No, the headline today doesn’t refer to the fractious relationships amongst some of my critical colleagues at the moment, where one minor player who, in the words of Michael Coveney, “is just a bit more blatantly ignorant and stupid than is usual”, has been proving it by responding as if he was actually being supported by him.
There are more important things to worry about, and even sometimes celebrate, in the world - or at least our corner of it. Like the news officially confirmed yesterday that the classic counter-cultural musical Hair is taking a big step across the Atlantic to change at least one small bit of our theatrical culture and insularity from the inside out: this reportedly marks the first time that an entire original Broadway company will transplant their efforts wholesale to the West End.
We may have last week celebrated the 20th anniversary of the Berlin Wall coming down, but there’s long been an even higher wall operating between the vested interests of the respective Actors’ Equity Associations in America and Britain, and it is only now finally being breached. Sure, tiny holes have been created in the wall over the years that has allowed stars “of international standing” to crawl through, or what have previously been described as “unit companies”, such as when the National Theatre took their production of The History Boys to Broadway with the original cast. There’s also a complex system of “swaps” in place.
But there have also been long and ugly stand-offs between producers and Equity over the years. Cameron Mackintosh had to threaten to abort the Broadway transfers of two West End shows in the 80s and early 90s, when American Equity wanted to bar first Sarah Brightman from recreating the role she had created in The Phantom of the Opera, then Jonathan Pryce from doing the same thing in Miss Saigon.
As Frank Rich wrote at the time of the latter, “The producer Cameron Mackintosh had no choice but to cancel the Broadway production if he could not employ Mr. Pryce. A producer’s job is to present the best show he can, and Mr. Pryce’s performance is both the artistic crux of this musical and the best antidote to its more bloated excesses. It’s hard to imagine another actor, white or Asian, topping the originator of this quirky role. Why open on Broadway with second best, regardless of race or creed? But there are principles at stake, too, and even if Mr. Pryce’s performance were easily replicated by another actor, Mr. Mackintosh would still be right to cancel Miss Saigon rather than surrender his and his creative team’s artistic rights on the grounds Equity has advanced.”
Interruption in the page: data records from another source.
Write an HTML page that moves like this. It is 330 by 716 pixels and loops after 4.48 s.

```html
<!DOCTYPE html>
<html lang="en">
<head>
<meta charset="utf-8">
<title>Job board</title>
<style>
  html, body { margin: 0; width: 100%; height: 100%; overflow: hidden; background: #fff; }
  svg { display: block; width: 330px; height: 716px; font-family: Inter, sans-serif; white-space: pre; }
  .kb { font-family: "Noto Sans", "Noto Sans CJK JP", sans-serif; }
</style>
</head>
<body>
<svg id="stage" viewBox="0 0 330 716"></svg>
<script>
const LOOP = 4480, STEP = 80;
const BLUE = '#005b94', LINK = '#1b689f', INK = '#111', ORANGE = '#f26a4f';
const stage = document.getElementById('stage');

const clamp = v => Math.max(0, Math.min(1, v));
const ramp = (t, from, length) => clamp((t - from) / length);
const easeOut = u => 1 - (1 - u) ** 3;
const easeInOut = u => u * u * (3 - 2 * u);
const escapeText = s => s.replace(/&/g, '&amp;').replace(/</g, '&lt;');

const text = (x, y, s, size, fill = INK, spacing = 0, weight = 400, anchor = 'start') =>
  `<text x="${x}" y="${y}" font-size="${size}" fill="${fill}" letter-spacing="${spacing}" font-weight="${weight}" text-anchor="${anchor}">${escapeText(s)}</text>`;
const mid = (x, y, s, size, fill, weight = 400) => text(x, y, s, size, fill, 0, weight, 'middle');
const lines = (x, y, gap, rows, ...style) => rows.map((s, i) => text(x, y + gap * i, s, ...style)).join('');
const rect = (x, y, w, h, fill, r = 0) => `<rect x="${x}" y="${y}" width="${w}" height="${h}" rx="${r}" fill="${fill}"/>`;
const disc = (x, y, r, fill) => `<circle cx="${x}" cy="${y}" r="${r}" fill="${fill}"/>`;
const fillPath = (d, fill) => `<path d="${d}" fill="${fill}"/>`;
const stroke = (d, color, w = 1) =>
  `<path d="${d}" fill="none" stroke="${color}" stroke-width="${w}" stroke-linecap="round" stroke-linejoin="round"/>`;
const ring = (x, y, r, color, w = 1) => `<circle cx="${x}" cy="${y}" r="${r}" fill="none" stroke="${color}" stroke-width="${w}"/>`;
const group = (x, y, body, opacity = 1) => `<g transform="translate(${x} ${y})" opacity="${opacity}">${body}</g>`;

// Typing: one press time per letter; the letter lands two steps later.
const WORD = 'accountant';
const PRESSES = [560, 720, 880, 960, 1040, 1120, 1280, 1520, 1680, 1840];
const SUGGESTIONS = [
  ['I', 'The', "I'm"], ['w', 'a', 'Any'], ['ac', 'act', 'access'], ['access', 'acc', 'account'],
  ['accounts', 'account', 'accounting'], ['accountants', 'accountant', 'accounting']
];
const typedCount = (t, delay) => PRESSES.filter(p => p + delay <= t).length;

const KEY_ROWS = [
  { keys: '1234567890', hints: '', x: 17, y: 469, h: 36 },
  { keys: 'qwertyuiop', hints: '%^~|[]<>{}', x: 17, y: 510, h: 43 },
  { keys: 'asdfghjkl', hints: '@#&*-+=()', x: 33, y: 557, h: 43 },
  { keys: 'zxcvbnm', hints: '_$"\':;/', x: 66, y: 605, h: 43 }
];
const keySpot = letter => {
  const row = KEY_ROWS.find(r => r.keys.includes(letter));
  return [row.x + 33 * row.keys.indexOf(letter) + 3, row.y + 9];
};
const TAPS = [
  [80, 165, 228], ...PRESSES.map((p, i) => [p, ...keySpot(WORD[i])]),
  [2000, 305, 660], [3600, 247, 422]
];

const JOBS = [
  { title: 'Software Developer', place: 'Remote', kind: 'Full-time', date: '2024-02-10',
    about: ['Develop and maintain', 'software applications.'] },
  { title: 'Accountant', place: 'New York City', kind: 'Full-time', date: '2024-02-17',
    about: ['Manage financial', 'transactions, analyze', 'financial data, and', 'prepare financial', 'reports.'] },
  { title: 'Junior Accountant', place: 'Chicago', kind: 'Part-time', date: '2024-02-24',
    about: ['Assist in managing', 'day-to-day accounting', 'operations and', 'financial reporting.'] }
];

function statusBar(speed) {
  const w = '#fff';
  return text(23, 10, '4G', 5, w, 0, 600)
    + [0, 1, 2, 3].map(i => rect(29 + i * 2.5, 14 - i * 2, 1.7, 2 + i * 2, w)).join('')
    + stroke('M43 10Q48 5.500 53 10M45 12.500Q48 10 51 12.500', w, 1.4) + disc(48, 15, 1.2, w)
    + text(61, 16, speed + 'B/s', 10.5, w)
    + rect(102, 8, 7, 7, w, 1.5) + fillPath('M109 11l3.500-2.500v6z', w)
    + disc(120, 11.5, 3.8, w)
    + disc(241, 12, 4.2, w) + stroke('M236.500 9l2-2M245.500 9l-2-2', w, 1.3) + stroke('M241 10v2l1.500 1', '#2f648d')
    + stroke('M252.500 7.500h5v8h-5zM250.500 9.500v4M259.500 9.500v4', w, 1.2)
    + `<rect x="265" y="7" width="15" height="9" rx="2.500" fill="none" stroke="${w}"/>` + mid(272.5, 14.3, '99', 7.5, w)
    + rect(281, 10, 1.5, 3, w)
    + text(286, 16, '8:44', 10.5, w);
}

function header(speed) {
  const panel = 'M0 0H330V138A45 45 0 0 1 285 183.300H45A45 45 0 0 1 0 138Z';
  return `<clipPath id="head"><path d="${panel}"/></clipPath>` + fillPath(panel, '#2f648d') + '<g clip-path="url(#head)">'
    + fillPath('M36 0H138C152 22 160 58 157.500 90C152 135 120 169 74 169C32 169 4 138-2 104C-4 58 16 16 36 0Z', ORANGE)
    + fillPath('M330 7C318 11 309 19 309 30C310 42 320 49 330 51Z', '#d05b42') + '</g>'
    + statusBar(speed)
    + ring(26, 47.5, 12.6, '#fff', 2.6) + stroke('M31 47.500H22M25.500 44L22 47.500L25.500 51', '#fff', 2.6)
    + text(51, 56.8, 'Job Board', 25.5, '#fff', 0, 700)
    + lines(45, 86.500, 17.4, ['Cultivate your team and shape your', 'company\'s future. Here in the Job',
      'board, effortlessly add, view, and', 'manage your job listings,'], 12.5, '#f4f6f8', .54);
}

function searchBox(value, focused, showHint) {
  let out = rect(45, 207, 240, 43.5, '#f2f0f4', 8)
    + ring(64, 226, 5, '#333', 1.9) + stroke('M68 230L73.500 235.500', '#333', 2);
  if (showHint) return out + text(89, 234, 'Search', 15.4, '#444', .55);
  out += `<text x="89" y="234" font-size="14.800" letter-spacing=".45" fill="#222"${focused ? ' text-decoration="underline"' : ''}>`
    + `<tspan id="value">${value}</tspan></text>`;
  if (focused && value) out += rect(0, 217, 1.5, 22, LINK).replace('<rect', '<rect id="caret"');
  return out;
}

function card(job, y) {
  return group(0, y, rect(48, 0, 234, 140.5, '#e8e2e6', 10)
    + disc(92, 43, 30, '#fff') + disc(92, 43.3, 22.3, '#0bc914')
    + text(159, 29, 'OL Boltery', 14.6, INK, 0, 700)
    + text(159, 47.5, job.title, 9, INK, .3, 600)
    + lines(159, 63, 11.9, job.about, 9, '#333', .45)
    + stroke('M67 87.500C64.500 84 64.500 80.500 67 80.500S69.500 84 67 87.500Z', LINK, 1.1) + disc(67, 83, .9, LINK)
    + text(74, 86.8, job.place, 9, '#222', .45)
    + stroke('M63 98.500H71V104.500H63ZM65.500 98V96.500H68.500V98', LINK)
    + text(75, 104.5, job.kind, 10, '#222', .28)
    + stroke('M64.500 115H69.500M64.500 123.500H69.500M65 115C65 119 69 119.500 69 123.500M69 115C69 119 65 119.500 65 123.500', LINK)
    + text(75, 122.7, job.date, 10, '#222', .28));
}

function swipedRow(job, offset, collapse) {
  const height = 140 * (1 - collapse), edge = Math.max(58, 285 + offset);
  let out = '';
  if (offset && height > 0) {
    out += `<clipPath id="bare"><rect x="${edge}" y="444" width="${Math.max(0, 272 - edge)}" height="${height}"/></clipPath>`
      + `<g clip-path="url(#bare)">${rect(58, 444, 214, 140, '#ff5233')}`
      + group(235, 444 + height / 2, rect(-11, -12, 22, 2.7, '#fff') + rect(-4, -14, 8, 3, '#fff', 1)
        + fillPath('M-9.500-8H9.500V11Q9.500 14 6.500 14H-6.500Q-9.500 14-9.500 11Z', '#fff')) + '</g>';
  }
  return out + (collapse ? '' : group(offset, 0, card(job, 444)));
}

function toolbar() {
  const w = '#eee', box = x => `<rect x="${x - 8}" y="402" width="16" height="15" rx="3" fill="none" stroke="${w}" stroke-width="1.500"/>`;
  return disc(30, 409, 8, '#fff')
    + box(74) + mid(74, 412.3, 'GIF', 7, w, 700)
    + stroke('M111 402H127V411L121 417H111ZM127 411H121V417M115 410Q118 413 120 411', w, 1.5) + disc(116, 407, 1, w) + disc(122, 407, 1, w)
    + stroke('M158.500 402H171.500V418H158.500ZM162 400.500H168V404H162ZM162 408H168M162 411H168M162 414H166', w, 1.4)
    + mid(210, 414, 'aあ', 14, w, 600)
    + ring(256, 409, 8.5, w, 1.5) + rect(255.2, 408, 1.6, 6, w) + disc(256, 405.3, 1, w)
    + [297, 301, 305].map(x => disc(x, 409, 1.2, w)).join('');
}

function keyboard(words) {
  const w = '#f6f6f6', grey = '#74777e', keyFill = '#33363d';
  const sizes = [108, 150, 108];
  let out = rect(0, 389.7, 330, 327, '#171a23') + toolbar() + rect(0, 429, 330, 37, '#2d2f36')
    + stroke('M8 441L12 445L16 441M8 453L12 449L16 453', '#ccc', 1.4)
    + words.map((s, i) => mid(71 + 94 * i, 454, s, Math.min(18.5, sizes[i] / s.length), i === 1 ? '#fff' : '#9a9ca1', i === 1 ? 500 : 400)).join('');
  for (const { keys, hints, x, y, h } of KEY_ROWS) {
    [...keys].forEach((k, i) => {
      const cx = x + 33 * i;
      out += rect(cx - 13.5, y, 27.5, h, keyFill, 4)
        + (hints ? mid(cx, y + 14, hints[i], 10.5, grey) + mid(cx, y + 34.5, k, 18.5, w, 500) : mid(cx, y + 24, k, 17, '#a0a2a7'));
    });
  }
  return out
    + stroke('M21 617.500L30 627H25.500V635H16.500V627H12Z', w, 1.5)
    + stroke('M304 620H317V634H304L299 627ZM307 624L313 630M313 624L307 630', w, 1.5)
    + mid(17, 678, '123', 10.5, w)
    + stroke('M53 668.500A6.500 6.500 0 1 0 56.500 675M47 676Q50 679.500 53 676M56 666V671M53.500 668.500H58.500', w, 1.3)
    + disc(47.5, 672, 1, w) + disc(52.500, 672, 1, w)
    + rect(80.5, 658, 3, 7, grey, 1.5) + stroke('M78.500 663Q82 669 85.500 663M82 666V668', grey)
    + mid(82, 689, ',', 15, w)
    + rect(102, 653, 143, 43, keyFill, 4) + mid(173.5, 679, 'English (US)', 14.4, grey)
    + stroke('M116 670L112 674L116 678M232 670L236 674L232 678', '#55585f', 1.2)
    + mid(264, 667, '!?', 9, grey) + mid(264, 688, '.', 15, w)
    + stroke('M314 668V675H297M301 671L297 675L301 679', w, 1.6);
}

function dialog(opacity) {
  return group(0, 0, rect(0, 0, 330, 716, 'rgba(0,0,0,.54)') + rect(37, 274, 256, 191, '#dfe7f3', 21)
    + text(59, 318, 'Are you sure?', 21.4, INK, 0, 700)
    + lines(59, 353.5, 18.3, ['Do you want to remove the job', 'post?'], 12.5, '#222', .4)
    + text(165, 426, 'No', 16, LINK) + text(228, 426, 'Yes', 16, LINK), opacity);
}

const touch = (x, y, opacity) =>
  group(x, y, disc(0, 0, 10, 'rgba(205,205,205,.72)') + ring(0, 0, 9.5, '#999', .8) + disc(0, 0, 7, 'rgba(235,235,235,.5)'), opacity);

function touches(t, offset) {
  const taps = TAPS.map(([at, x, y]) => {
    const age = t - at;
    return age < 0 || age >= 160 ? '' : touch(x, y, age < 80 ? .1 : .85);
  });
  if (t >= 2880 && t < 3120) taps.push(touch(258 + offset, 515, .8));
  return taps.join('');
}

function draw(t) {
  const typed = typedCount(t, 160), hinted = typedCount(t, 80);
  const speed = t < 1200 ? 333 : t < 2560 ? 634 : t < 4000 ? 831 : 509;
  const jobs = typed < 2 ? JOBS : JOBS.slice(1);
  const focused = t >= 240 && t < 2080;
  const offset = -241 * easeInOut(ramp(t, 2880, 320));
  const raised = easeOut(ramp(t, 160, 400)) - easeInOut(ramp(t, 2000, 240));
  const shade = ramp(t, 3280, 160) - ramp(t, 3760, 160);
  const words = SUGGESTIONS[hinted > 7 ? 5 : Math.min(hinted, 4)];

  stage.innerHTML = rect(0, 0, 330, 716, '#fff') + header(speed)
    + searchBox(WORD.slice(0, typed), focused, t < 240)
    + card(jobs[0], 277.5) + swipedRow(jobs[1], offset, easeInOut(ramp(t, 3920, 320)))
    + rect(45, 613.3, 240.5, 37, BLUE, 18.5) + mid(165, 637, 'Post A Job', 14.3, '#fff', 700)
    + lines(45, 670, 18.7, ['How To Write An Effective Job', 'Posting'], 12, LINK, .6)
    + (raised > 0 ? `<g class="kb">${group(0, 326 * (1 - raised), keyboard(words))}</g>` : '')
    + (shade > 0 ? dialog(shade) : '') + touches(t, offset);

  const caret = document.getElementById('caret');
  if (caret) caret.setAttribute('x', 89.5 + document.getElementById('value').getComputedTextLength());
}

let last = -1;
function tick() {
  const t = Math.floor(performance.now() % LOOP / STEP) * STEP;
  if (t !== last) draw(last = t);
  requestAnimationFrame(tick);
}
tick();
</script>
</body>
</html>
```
As he went on, “The barring of Mr. Pryce is insupportable on every level. By refusing to permit a white actor to play a Eurasian role, Equity makes a mockery of the hard-won principles of non-traditional casting and practices a hypocritical reverse racism. This is a policy that if applied with an even hand would bar Laurence Olivier’s Othello, Pearl Bailey’s Dolly Levi, and the appearances of Morgan Freeman in The Taming of the Shrew and Denzel Washington in Richard III.”
But even leaving aside the question of non-traditional, or colour-blind, casting - and the role of the Engineer in ambiguous, to say the least, since the role as Rich points out is Eurasian (“half French, half Vietnamese, according to a song lyric, only because of a plot twist that requires the character to have Vietnamese citizenship papers”) - Equity were shooting themselves, and their Asian, black and Hispanic membership, in the foot: as Rich went on to point out, “By inviting the cancellation of Miss Saigon, Equity has denied its minority members the 34 Asian, black and Hispanic roles in this musical - and not merely minor ones, as the union rhetoric would have the innocent believe. The show’s title part of Kim, for starters, has far more stage time and many more songs than the Engineer; because of the vocal demands, this one role alone requires the hiring of two Asian actresses with star billing in London.”
Mackintosh, of course, finally won that particular battle - and Miss Saigon went on to a long and highly profitable run on Broadway of nearly ten years and 4092 performances. Now Cameron is also coincidentally joining the original American producing team in bringing Hair over to London, and also bringing his own career full-circle since, as he said in a press statement yesterday, “Little did I think when I was the production runner on the original London production of Hair in 1968 that 41 years later I would be bringing the Public Theater’s acclaimed new production back to London complete with its extraordinary Broadway cast.”
Already, of course, there have been murmurings of discontent: on one bulletin board, a correspondent wrote, “I am SO excited, so excited. Need the whole cast over please, not just the leads - well Jackie Burns and Kacie Sheik please”, but another promptly replied, “No we don’t - we need more jobs for British actors! I’m glad Hair is coming as it’s something a bit different (though I will be very sad if it signals the end of Avenue Q) but I will be angry if Equity allow the American cast to transfer when there’s a shortage of work but a surplus of talent over here.”
It’s a complex argument, but the truth is there is never enough work to go around as it is; and producers need to create a sense of occasion around their show and give it their best shot. That may well be served here by importing an American cast; and in turn, will support British employment, both backstage, front-of-house and amongst future actors, assuming it runs. And in the long run, more British actors will, in return, get the chance to go to Broadway. There has long been an exchange scheme in place in which the number of weeks that actors work are totted up and exchanged for working weeks in the other country. British actors can only benefit from this; as will audiences.